So we have two very different models of brain functionality. The receiver/signal processor model takes a coherent input and breaks it down into components for presentation to the viewer, and the cognitive synthesis model takes separate inputs from different parts of the brain and stitches them together to make a coherent whole, which is then presented for conscious awareness. Only the latter is consistent with empirical observation of brain function. I can see the objection of the theist: One specific piece of the brain is responsible for handling any subtraction statements received from the external source of intellectual content.
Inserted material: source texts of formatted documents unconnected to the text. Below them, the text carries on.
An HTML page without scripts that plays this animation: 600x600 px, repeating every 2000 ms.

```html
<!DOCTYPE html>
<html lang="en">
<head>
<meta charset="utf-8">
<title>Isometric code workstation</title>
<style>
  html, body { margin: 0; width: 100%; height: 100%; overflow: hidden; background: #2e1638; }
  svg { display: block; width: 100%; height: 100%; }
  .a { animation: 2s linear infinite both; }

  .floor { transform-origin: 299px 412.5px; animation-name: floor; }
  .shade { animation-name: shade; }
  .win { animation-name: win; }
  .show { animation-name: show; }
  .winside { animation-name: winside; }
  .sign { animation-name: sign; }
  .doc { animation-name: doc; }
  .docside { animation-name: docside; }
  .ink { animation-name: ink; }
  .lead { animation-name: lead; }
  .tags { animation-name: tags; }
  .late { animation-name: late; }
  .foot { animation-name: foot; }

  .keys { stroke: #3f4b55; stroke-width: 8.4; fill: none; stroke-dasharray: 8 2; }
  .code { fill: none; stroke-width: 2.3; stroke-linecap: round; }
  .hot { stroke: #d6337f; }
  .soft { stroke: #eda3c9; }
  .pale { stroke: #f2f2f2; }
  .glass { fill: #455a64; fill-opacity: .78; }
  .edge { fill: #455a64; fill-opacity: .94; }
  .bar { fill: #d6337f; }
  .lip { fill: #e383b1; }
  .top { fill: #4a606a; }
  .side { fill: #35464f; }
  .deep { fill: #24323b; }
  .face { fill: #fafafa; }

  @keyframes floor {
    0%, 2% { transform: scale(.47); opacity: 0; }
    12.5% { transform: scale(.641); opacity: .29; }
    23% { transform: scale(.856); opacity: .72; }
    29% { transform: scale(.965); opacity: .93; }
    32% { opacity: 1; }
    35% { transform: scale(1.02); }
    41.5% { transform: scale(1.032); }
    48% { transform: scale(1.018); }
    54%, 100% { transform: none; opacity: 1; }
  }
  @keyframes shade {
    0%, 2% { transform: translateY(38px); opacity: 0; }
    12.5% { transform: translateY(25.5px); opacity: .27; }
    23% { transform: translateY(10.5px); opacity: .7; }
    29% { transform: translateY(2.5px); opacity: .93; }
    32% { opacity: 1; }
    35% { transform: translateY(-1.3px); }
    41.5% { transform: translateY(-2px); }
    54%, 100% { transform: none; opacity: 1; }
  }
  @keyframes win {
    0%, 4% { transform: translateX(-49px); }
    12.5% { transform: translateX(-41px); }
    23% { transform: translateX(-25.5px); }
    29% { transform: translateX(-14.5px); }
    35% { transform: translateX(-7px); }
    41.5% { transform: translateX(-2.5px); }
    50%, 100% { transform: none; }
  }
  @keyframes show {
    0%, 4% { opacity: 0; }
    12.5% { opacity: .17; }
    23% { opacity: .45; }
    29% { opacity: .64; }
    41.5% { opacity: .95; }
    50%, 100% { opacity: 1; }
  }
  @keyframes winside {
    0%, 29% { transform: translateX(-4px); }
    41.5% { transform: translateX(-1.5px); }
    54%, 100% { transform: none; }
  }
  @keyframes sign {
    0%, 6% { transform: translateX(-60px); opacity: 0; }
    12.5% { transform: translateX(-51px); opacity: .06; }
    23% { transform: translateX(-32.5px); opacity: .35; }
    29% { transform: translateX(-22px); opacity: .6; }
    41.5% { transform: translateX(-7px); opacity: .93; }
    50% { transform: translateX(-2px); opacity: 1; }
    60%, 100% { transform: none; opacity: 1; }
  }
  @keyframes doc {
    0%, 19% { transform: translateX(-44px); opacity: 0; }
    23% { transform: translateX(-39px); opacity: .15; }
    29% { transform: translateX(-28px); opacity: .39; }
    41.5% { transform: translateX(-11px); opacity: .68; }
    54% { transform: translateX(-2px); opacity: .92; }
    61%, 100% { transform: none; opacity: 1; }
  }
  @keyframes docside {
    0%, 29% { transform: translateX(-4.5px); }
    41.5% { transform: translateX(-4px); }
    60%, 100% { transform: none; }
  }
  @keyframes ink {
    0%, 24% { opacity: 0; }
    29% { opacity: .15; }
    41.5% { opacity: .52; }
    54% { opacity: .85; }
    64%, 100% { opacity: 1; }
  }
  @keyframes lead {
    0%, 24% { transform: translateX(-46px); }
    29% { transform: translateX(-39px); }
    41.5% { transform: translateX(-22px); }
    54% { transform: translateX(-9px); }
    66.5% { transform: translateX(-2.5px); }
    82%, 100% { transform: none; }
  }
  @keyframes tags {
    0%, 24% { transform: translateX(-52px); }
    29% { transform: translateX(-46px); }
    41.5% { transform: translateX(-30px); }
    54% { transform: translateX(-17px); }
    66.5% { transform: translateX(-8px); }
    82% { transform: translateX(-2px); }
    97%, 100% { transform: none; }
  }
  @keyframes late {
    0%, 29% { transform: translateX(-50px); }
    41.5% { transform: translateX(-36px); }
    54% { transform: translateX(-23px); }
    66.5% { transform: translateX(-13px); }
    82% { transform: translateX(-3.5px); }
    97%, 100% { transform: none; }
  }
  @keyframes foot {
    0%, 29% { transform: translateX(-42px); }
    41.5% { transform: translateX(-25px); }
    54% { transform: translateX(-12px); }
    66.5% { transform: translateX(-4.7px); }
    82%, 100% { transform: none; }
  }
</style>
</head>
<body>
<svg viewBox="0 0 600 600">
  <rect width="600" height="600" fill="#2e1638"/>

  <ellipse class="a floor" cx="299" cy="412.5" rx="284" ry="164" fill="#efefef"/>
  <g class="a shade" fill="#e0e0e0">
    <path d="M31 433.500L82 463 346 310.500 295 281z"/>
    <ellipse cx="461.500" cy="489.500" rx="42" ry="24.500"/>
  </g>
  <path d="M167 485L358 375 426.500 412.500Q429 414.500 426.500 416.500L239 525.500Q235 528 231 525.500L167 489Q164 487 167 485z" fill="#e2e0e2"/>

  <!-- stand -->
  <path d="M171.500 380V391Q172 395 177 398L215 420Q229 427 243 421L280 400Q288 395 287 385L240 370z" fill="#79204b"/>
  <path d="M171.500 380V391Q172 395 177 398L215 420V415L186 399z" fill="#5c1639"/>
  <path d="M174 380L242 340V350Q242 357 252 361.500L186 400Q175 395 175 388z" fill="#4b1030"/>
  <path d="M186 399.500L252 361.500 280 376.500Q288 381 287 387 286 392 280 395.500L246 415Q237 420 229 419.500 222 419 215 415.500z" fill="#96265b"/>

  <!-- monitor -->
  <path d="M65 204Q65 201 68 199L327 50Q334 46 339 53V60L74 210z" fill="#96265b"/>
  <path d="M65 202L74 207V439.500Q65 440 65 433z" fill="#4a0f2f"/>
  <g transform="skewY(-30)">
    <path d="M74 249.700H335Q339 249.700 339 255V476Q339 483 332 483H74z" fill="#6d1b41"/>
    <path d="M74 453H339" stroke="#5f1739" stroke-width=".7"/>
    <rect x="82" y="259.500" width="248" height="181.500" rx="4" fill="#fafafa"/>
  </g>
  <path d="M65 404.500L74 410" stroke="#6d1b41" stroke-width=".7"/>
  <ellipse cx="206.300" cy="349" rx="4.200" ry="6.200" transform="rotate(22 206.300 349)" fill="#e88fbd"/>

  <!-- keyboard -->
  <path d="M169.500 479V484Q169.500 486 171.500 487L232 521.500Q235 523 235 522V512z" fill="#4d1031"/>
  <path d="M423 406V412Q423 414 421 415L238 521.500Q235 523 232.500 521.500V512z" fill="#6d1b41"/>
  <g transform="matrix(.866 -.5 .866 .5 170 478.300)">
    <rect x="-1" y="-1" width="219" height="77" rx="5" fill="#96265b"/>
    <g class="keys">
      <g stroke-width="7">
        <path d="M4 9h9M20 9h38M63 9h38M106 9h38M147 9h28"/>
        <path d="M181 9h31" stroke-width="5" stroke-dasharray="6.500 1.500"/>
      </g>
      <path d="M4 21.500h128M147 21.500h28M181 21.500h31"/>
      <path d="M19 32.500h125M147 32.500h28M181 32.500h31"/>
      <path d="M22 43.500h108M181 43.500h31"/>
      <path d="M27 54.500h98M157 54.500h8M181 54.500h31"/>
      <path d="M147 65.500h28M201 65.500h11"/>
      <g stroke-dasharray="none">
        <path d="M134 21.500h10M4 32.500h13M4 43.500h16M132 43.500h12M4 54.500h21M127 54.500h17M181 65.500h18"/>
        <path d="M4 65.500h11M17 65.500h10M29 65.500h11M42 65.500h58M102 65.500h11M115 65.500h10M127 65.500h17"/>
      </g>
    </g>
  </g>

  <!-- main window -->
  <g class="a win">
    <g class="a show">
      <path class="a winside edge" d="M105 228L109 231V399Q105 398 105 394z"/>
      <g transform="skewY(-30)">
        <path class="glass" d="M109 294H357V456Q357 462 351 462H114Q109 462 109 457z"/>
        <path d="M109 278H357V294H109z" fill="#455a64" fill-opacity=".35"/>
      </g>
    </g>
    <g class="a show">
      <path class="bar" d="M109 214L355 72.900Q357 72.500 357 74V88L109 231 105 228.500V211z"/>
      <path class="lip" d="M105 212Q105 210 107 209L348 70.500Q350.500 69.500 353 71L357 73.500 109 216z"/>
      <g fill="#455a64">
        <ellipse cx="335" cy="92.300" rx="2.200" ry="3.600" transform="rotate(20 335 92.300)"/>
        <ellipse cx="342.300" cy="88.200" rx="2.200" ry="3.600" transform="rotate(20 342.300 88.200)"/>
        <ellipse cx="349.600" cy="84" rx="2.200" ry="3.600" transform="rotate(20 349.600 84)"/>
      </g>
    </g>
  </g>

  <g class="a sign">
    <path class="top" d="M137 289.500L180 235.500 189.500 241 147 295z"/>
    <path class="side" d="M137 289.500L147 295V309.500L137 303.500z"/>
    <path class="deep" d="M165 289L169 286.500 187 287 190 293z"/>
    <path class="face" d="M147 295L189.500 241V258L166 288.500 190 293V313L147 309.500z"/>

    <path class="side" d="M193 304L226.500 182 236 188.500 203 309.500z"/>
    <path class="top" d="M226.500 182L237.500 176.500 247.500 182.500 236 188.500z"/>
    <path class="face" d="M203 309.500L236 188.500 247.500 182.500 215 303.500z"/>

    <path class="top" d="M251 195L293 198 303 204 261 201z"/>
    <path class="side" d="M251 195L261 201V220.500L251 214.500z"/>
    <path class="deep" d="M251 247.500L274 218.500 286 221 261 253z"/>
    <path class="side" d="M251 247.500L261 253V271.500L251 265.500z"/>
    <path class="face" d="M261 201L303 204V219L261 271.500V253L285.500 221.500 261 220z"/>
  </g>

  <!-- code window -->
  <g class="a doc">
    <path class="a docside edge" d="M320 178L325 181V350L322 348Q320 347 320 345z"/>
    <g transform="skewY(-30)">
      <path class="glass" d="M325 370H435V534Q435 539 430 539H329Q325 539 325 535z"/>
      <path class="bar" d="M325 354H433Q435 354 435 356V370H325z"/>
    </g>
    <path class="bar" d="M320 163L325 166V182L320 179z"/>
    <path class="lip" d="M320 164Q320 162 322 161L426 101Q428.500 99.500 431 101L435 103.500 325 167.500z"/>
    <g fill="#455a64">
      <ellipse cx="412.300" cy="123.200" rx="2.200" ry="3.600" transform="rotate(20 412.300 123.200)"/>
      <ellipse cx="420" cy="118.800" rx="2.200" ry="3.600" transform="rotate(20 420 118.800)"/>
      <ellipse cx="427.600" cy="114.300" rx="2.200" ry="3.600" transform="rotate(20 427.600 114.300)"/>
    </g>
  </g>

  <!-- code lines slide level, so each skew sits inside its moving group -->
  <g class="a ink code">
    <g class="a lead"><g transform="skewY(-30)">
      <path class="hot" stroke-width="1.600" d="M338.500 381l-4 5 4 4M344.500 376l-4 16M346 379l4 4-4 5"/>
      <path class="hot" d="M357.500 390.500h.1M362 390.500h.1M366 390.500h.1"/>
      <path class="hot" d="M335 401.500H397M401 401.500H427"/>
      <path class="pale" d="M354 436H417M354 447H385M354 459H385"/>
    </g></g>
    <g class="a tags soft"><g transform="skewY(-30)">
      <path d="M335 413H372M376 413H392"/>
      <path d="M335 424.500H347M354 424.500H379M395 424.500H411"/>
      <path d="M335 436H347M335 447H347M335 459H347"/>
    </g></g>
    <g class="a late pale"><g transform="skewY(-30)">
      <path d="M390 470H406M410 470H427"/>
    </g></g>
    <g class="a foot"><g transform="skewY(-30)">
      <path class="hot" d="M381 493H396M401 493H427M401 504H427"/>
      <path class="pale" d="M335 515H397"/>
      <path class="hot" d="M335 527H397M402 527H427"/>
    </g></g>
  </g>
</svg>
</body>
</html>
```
But with a little thought, it quickly becomes apparent how absurd this is. Because in order to take a single input and break it down into conceptual or cognitive components that are then directed to different pieces of the brain, it would require some kind of cognitive processing, to distinguish subtraction from other arithmetic operations, for example. And that implies that this cognitive ability must reside in the brain. In other words, the brain can't be oblivious to the intellectual content of those external signals.
And it isn't just the ability to distinguish arithmetic operations. It's all kinds of cognitive functions. If there are separate pieces of the brain that perform various different cognitive functions, as science clearly demonstrates, then under the brain-as-receiver model, there must be a cognitive capability in the brain to break down the signal from the soul into its individual cognitive components and direct them each to their separate piece of the brain for some kind of processing. This requires a native understanding of intellectual content within the brain. And what kind of processing would be needed in the first place, if the intellectual content of the signal from the soul has already been determined before it is received by the brain? Why would the brain need to handle different kinds of cognitive functions differently if it doesn't actually have to actually perform those functions itself?
In truth, the brain-as-receiver model doesn't make any sense at all. And that's exactly why it is perfectly consistent with the whole body of Christian intellectual endeavors. None of it makes any sense. Not their stories about Jesus dying for our sins, not their lame attempts to harmonize the discrepancies and contradictions in the bible, and certainly not their unscientific views of the soul as the seat of intellect. The Christian narrative is just intellectually vapid.